I love jazz because when I was a kid pop music was bland, plain, uneventful until one day I heard a tune on a juke box entitled Jump Red Jump By Tenor Saxophonist Red Prysock brother of Arthur Prysock
I love jazz because when I was a kid pop music was bland, plain, uneventful until one day I heard a tune on a juke box entitled Jump Red Jump By Tenor Saxophonist Red Prysock brother of Arthur Prysock. It was love at first sight . This was when Blues, Soul / Gospel Style Music was becoming popular amongst kids as well as hip adults and featured Ray Charles, Big Joe Turner and The Payola era DJ's such as Alan Freed. Not many people remember that Freed's Rock n Roll Band of the 1950's was The Count Basie Orchestra featuring the Guy Singer Tony Bennett (Anthony DiBenedetto) who grew up in Astoria, NYNY right next to my Home Town Jackson Heights NYNY.

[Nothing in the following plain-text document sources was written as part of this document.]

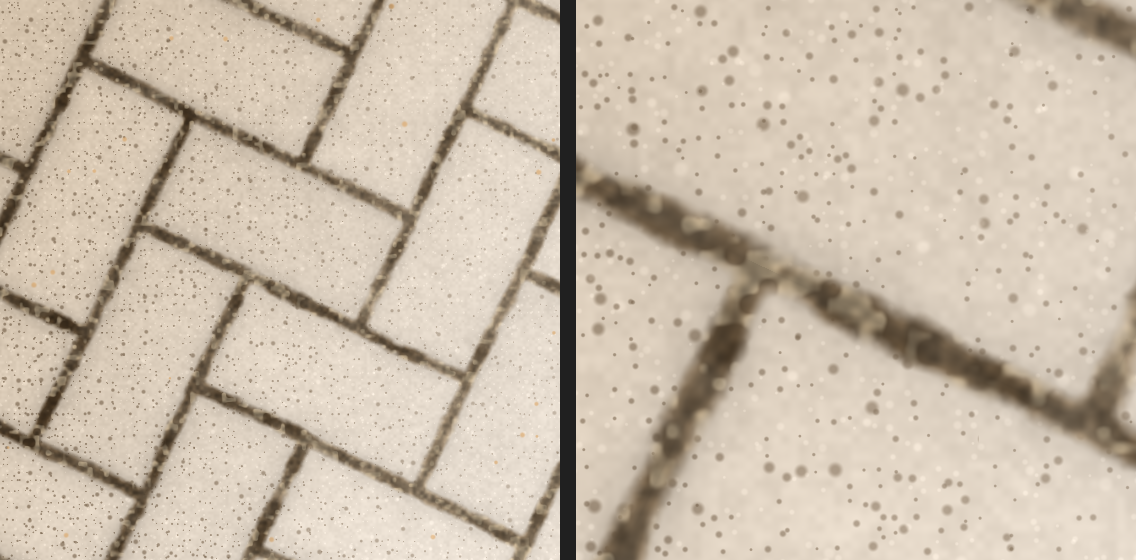
Left, the full canvas; right, a detail of the centre.
A Shadertoy shader for this texture:

```glsl
const float CELL = 0.218;                   // brick width in canvas units
const float TILT = 0.447;                   // clockwise turn of the paving
const vec2  ANCHOR = vec2(0.341, 0.798);    // corner of one lying brick
const float JOINT = 0.049;                  // half joint width, in cells
const float CORNER = 0.035;                 // corner radius, in cells
const float SOFTNESS = 0.026;               // edge blur, in cells
const float WEAR = 0.055;                   // edge raggedness, in cells
const float GRAIN = 0.075;
const float BRICK_VARIATION = 0.025;

const vec3 STONE_SHADE = vec3(0.835, 0.765, 0.675);
const vec3 STONE_LIT   = vec3(0.915, 0.875, 0.825);
const vec3 JOINT_DARK  = vec3(0.27, 0.205, 0.13);
const vec3 JOINT_PALE  = vec3(0.59, 0.52, 0.43);
const vec3 GRIT        = vec3(0.76, 0.69, 0.57);
const vec3 PIT         = vec3(0.46, 0.38, 0.29);
const vec3 RUST        = vec3(0.86, 0.63, 0.36);

float hash(vec2 p) {
    return fract(sin(dot(p, vec2(127.1, 311.7))) * 43758.5453);
}

float noise(vec2 p) {
    vec2 i = floor(p), f = fract(p);
    f = f * f * (3.0 - 2.0 * f);
    return mix(mix(hash(i), hash(i + vec2(1, 0)), f.x),
               mix(hash(i + vec2(0, 1)), hash(i + vec2(1, 1)), f.x), f.y);
}

float fbm(vec2 p) {
    float sum = 0.0, amp = 0.5;
    for (int i = 0; i < 4; i++) {
        sum += amp * noise(p);
        p = mat2(1.6, 1.2, -1.2, 1.6) * p + 7.3;
        amp *= 0.5;
    }
    return sum / 0.9375;
}

float roundBox(vec2 p, vec2 halfSize, float r) {
    vec2 d = abs(p) - halfSize + r;
    return length(max(d, 0.0)) + min(max(d.x, d.y), 0.0) - r;
}

// Scattered soft dots, at most one in each grid square
float specks(vec2 p, float chance) {
    vec2 id = floor(p);
    float radius = mix(0.12, 0.3, hash(id + 5.1));
    vec2 centre = 0.3 + 0.4 * vec2(hash(id + 1.7), hash(id + 9.2));
    float dotMask = 1.0 - smoothstep(radius * 0.3, radius, length(fract(p) - centre));
    return dotMask * step(hash(id + 3.3), chance);
}

// Signed distance to the herringbone brick under q; also gives its corner
float herringbone(vec2 q, out vec2 corner) {
    corner = floor(q);
    float k = mod(corner.x - corner.y, 4.0);
    vec2 size = k < 1.5 ? vec2(2, 1) : vec2(1, 2);
    if (k > 0.5 && k < 1.5) corner.x -= 1.0;
    if (k > 1.5 && k < 2.5) corner.y -= 1.0;
    return roundBox(q - corner - 0.5 * size, 0.5 * size - JOINT, CORNER);
}

void mainImage(out vec4 fragColor, in vec2 fragCoord) {
    vec2 p = fragCoord / iResolution.y;
    float pixel = 1.0 / (iResolution.y * CELL);

    // Turned paving grid, x along the lying bricks and y downward
    float c = cos(TILT), s = sin(TILT);
    vec2 d = p - ANCHOR;
    vec2 q = vec2(c * d.x - s * d.y, -s * d.x - c * d.y) / CELL;
    q += 0.025 * (vec2(noise(q * 1.7), noise(q * 1.7 + 31.0)) - 0.5);

    vec2 corner;
    float edge = herringbone(q, corner);
    float ragged = edge + WEAR * (fbm(q * 8.0) - 0.5);
    float soft = max(SOFTNESS, pixel);
    float joint = smoothstep(-soft, soft, ragged);

    // Stone: slanting light, brick tone, mottling and sandy grain
    float light = smoothstep(-0.55, 0.6, dot(p, vec2(0.65, -0.5)));
    vec3 stone = mix(STONE_SHADE, STONE_LIT, light);
    stone += BRICK_VARIATION * (hash(corner) - 0.5);
    stone += 0.04 * (fbm(p * 18.0) - 0.5);
    stone += GRAIN * (0.6 * noise(p * 190.0) + 0.4 * noise(p * 95.0 + 4.0) - 0.5);

    // Pits, pale grains and rare rust spots
    float dirt = 1.0 - smoothstep(0.0, 1.1, p.x);
    for (int i = 0; i < 3; i++) {
        float scale = 48.0 + 27.0 * float(i);
        vec2 g = p * scale + 13.0 * float(i);
        stone = mix(stone, PIT, specks(g, 0.1 + 0.17 * dirt) * (0.3 + 0.35 * dirt));
        stone += 0.05 * specks(g + 57.4, 0.2);
    }
    stone = mix(stone, RUST, 0.55 * specks(p * 38.0 + 3.0, 0.012));
    stone *= 1.0 - (0.07 + 0.08 * dirt) * exp(min(edge, 0.0) * 16.0);

    // Joint: patchy dark soil with loose grit, paler toward the right
    float patchy = fbm(p * 24.0 + 11.0) - 0.5;
    float pale = clamp(0.12 + 0.75 * p.x + 1.3 * patchy, 0.0, 1.0);
    vec3 soil = mix(JOINT_DARK, JOINT_PALE, pale);
    float crumbs = smoothstep(0.5, 0.85, noise(p * 105.0 + 20.0));
    soil = mix(soil, GRIT, 0.65 * crumbs);
    soil *= 0.82 + 0.36 * noise(p * 150.0);
    soil *= 1.08 - 0.22 * smoothstep(0.0, JOINT, ragged);

    fragColor = vec4(clamp(mix(stone, soil, joint), 0.0, 1.0), 1.0);
}
```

I was first exposed to jazz when I heard Red Prysock, Sam The Man Taylor & groups like the Chord Cats recording of Shaboom! It made the Crew Cuts look LAME! Now Jazz, Blues, Soul, Gospel was pretty much joined at the hip back then and I learned that the tasteful Music was featured on The African American Radio Stations which led me to DJ's Like The Bruce, Jocko Henderson, Tommy Dr. Jive Smalls and eventually Symphony Sid Torin, China Valles and Len Pace. This all took place during my high school years and the following years in NYNY and South Florida. I actually flew to Copenhagen Denmark in 1961 to see Stan Getz, (One of my top 3 heroes in the Music Bird, Pres & Getz not necessarily in that order). Sadly Getz had already left town and snuck back into NYNY where he played Birdland (Undoubtedly without a cabaret card due to smack addiction.) No problem for me as I worked for Pan American Airways at the time and enjoyed a 90% Employee Discount.
I met Thelonious Monk, Stan Kenton, Warne Marsh, Lenny Tristano, Art Farmer, Benny Golson, Frank Foster, Dr. Lonnie Smith, among many others over the years.

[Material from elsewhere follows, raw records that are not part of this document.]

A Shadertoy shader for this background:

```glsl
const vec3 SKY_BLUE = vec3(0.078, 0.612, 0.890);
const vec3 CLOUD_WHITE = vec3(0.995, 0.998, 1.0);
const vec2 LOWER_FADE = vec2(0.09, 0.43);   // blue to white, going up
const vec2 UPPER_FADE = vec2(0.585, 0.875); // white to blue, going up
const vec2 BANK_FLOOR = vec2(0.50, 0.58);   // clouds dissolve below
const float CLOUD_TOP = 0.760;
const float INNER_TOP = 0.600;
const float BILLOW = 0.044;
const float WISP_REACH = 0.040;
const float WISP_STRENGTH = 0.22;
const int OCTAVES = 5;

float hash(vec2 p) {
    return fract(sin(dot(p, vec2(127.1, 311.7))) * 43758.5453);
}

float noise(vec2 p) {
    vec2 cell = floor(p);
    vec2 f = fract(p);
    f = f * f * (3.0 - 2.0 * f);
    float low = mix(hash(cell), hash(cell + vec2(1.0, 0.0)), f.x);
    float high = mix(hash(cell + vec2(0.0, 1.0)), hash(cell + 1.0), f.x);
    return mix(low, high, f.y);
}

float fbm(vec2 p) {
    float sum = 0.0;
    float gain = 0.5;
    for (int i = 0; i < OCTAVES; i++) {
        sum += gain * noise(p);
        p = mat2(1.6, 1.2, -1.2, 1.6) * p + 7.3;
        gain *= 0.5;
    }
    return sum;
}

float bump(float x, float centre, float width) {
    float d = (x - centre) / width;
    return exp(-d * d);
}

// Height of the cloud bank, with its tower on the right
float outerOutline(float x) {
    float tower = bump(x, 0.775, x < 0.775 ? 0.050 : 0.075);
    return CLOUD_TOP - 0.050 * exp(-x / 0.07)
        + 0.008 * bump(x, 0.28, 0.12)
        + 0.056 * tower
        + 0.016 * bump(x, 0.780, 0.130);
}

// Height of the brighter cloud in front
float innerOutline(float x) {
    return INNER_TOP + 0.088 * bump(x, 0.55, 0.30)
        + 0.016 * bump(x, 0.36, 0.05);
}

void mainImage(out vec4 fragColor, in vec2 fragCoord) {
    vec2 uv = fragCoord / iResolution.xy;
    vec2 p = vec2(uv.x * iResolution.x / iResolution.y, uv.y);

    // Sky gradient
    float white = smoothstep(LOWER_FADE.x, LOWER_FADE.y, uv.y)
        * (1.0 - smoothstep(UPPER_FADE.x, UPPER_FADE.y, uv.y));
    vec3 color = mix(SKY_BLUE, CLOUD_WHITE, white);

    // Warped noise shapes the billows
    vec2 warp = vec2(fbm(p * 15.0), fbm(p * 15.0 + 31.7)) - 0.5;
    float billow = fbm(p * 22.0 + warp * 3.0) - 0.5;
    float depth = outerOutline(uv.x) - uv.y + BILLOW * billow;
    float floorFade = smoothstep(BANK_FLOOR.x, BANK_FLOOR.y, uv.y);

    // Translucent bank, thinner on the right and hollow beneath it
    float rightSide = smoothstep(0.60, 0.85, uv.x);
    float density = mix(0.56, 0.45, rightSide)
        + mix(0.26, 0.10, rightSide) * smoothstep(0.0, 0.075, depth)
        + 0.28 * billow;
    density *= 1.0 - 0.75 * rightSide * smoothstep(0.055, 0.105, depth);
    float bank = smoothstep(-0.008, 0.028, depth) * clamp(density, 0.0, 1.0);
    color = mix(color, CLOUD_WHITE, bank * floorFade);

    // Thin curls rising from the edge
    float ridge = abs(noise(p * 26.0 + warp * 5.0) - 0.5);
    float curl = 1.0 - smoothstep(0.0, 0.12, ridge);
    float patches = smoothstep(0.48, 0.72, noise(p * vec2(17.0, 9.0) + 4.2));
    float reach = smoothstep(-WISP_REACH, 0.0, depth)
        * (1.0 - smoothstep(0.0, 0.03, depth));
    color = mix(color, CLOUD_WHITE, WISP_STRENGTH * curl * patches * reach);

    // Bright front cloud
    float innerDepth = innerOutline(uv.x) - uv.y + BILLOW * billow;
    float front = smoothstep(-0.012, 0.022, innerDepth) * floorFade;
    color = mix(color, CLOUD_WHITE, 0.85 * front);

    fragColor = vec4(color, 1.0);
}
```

The best show I ever attended was The Randall's Island Jazz Festival NYNY 1960. Monk & Edward Ellington Kennedy AKA Duke, starred among numerous others. I can not recall the entire Line Up but Monk brought along his Hat Collection which at the time contained I believe he told me 33 or 35 international Hats which he periodically changed often during his Solos. I have been unable to find that roster for that particular festival and since it was long ago I remember mostly Monk & Duke. Paul Gonsalvas played his legendary trademark twenty something chorus solo in between Diminuendo and Crescendo in Blue which was outstanding.

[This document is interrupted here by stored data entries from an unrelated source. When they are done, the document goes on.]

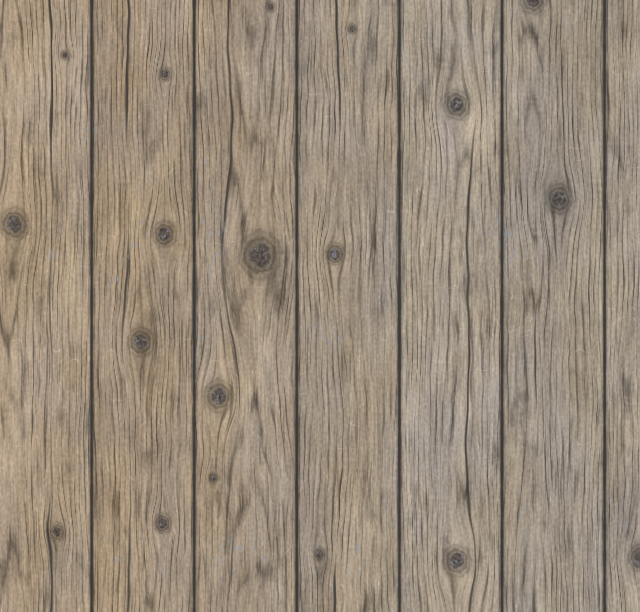
A Shadertoy shader for this texture:

```glsl
#define PITCH 0.1603
#define FIRST_SEAM 0.1432
#define GAP_HALF_WIDTH 0.0021
#define RINGS 20.0
#define RING_DEPTH 0.38
#define KNOT_ROWS 4
#define KNOT_CHANCE 0.82
#define KNOT_MAX 0.021
#define CRACK_WIDTH 0.012
#define PAINT_AMOUNT 0.55

const vec3 PALE_WOOD = vec3(0.755, 0.70, 0.615);
const vec3 DARK_WOOD = vec3(0.47, 0.42, 0.37);
const vec3 GREY_WOOD = vec3(0.635, 0.60, 0.57);
const vec3 WARM_TINT = vec3(1.03, 0.97, 0.89);
const vec3 KNOT_CORE = vec3(0.31, 0.285, 0.275);
const vec3 GAP_COLOR = vec3(0.24, 0.23, 0.22);
const vec3 OLD_PAINT = vec3(0.59, 0.62, 0.68);

vec2 hash2(vec2 p) {
    vec3 q = fract(p.xyx * vec3(0.1031, 0.1030, 0.0973));
    q += dot(q, q.yzx + 33.33);
    return fract((q.xx + q.yz) * q.zy);
}

float corner(vec2 cell, vec2 offset) {
    float angle = 6.2832 * hash2(cell).x;
    return dot(vec2(cos(angle), sin(angle)), offset);
}

// Gradient noise, roughly -1 to 1
float noise(vec2 p) {
    vec2 i = floor(p), f = p - i, e = vec2(1.0, 0.0);
    vec2 u = f * f * f * (f * (f * 6.0 - 15.0) + 10.0);
    float low = mix(corner(i, f), corner(i + e.xy, f - e.xy), u.x);
    float high = mix(corner(i + e.yx, f - e.yx), corner(i + e.xx, f - e.xx), u.x);
    return 1.4 * mix(low, high, u.y);
}

float fbm(vec2 p) {
    float sum = 0.0, amp = 0.6;
    for (int i = 0; i < 4; i++) {
        sum += amp * noise(p);
        p = p * 2.03 + 17.3;
        amp *= 0.55;
    }
    return sum;
}

// x: core, y: halo, z: rings in the halo, w: sideways push on the grain
vec4 knots(vec2 local, float id) {
    vec4 k = vec4(0.0);
    for (int i = 0; i < KNOT_ROWS; i++) {
        vec2 place = hash2(vec2(id * 7.0 + 43.0, float(i) * 13.0 + 5.0));
        vec2 kind = hash2(vec2(id * 11.0 + 71.0, float(i) * 5.0 + 29.0));
        if (kind.x > KNOT_CHANCE) continue;
        vec2 centre = vec2((place.x - 0.5) * 0.7 * PITCH,
                           (float(i) + 0.15 + 0.7 * place.y) / float(KNOT_ROWS));
        float radius = mix(0.005, KNOT_MAX, kind.y * kind.y);
        vec2 d = (local - centre) / radius;
        float r = length(d * vec2(1.0, 0.88)) + 0.25 * fbm(d * 1.3 + id * 9.0);
        float core = 1.0 - smoothstep(0.6, 1.0, r);
        float split = 1.0 - smoothstep(0.1, 0.35, r * abs(sin(2.5 * atan(d.y, d.x) + place.x)));
        float halo = 1.0 - smoothstep(0.9, 2.2, r);
        vec2 reach = d / vec2(2.4, 4.5);
        k.x = max(k.x, core * (0.75 + 0.25 * split));
        k.y = max(k.y, halo);
        k.z = max(k.z, halo * (0.5 + 0.5 * sin(r * 13.0)));
        k.w -= 0.8 * d.x * radius * exp(-dot(reach, reach));
    }
    return k;
}

void mainImage(out vec4 fragColor, in vec2 fragCoord) {
    vec2 p = fragCoord / iResolution.x;
    float px = 1.0 / iResolution.x;

    // Planks
    float s = (p.x - FIRST_SEAM) / PITCH + 1.0;
    float id = floor(s), across = s - id;
    vec2 seed = hash2(vec2(id * 3.0 + 19.0, 8.0));
    vec2 shift = seed * 60.0;
    vec4 knot = knots(vec2((across - 0.5) * PITCH, p.y), id);

    // Grain coordinate: wavy and pushed aside by knots
    float grain = across + knot.w / PITCH;
    grain += 0.045 * noise(vec2(grain * 2.5, p.y * 4.0) + shift);
    grain += 0.012 * noise(vec2(grain * 8.0, p.y * 19.0) + shift);

    // Fibres at several widths
    float streak = fbm(vec2(grain * 13.0, p.y * 4.0) + shift);
    float fibre = noise(vec2(grain * 38.0, p.y * 16.0) + shift.yx);
    float hair = noise(vec2(grain * 62.0, p.y * 45.0) + shift);
    float rough = noise(p * vec2(240.0, 170.0));

    // Growth rings of a tilted log, worn ragged and broken
    float depth = 0.14 + 0.26 * noise(vec2(p.y * 1.3, 3.7) + shift);
    float ring = length(vec2(grain - mix(0.2, 0.8, seed.x), depth)) * RINGS;
    ring += 0.6 * noise(vec2(grain * 5.0, p.y * 3.0) + shift.yx) + 0.1 * fibre + 0.06 * hair;
    float line = pow(0.5 + 0.5 * sin(6.2832 * ring + 0.7 * sin(6.2832 * ring)), 4.0);
    line *= smoothstep(-0.55, 0.5, fbm(vec2(grain * 8.0, p.y * 9.0) + shift));
    line *= 1.0 - 0.8 * knot.y;

    // Tone, blotches and weathering
    float blotch = fbm(p * vec2(9.0, 5.0) + shift);
    float tone = 0.65 + 0.27 * streak + 0.2 * fibre + 0.17 * hair + 0.17 * rough + 0.28 * blotch;
    vec3 color = mix(DARK_WOOD, PALE_WOOD, clamp(tone, -0.25, 1.15));
    float grey = smoothstep(-0.45, 0.5, fbm(p * vec2(11.0, 4.0) + shift.yx + 5.0));
    color = mix(color, GREY_WOOD * (0.71 + 0.44 * tone), 0.75 * grey);
    color *= mix(WARM_TINT, vec3(1.0), clamp(p.x * 1.4 + 0.4 * seed.y - 0.1, 0.0, 1.0));
    color *= 0.98 + 0.06 * seed.y;
    color *= 1.0 - RING_DEPTH * line;
    float stain = smoothstep(0.2, 0.8, fbm(p * vec2(24.0, 9.0) + 31.0));
    color *= 1.0 - 0.3 * stain;

    // Dark pores and a few loose pale splinters
    float pore = smoothstep(0.35, 0.75, noise(vec2(grain * 30.0, p.y * 11.0) + shift + 40.0));
    color *= 1.0 - 0.22 * pore;
    vec2 slanted = vec2(p.x + 0.25 * noise(p * 14.0) * p.y, p.y);
    color += 0.07 * smoothstep(0.5, 0.8, noise(slanted * vec2(230.0, 60.0)));

    // Drying cracks along the grain
    float open = smoothstep(-0.25, 0.3, noise(vec2(p.y * 3.5, 1.3) + shift));
    float offCrack = abs(grain + 0.006 * fibre - mix(0.3, 0.7, seed.y));
    float soft = 0.8 * px / PITCH;
    float crack = open * (1.0 - smoothstep(0.0, CRACK_WIDTH * open + soft, offCrack));
    color = mix(color, GAP_COLOR, 0.9 * crack);

    // Knots
    color *= 1.0 - 0.2 * knot.y - 0.16 * knot.z;
    color = mix(color, KNOT_CORE * (1.0 + 0.3 * rough), 0.9 * knot.x);

    // Remains of paint
    float fleck = smoothstep(0.3, 0.6, noise(p * vec2(170.0, 55.0) + 7.0));
    fleck *= smoothstep(0.3, 0.65, noise(p * vec2(14.0, 6.0) + 12.0));
    float knotPaint = knot.x * smoothstep(0.05, 0.4, fbm(p * 110.0 + 3.0));
    color = mix(color, OLD_PAINT, PAINT_AMOUNT * max(fleck, knotPaint));

    // Gaps with worn, shaded edges
    float edge = min(across, 1.0 - across) * PITCH;
    edge += 0.0009 * fbm(vec2(round(s) * 9.1, p.y * 30.0));
    color *= mix(0.8, 1.0, smoothstep(GAP_HALF_WIDTH, 0.007, edge));
    float gap = 1.0 - smoothstep(GAP_HALF_WIDTH - px, GAP_HALF_WIDTH + px, edge);
    color = mix(color, GAP_COLOR, gap);

    fragColor = vec4(clamp(color, 0.0, 1.0), 1.0);
}
```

The first jazz record I bought was Firstly, my Bro George was / is a Marine and he sent home his wax collection of LP's from Camp Pendleton CA before deploying to Okinawa in 1956 I think. Bird, Getz, Mulligan & Baker, Erroll Garner, Blakey's Jazz Messengers, Jazz at Newport 1956 and many more. I fell in love with Bird, Getz and Jeru & Chet for openers. Pres to my mind takes the all time Tenor Award and Budo, Piano etc.! However I digress Getz Long Island Sound and every other Getz record that I could find that was 1957 by then and I snuck in to Birdland for the First of many times before I was 18 ( Legal drinking age back then) It wasn't until just after my 18th Birthday that I was carded much to the bouncers chagrin as he recognized me as having being an established customer by then.
My advice to new listeners: Listen to the Music and keep it in the forefront not the background. A Local Band Leader whose name escapes me once said to me Jerry you can make time for the chicks later the Music is in the now and is more important than chicks ever will be. He was correct!
Next see live performances and introduce yourself to the Players most of whom will be respectful. Some, however, are unapproachable such as when I saw Miles so many times but his obvious disdain for certain fans was evident and he always walked off the stage after soloing. (Eddie Jefferson sang words to So What that so indicated this)!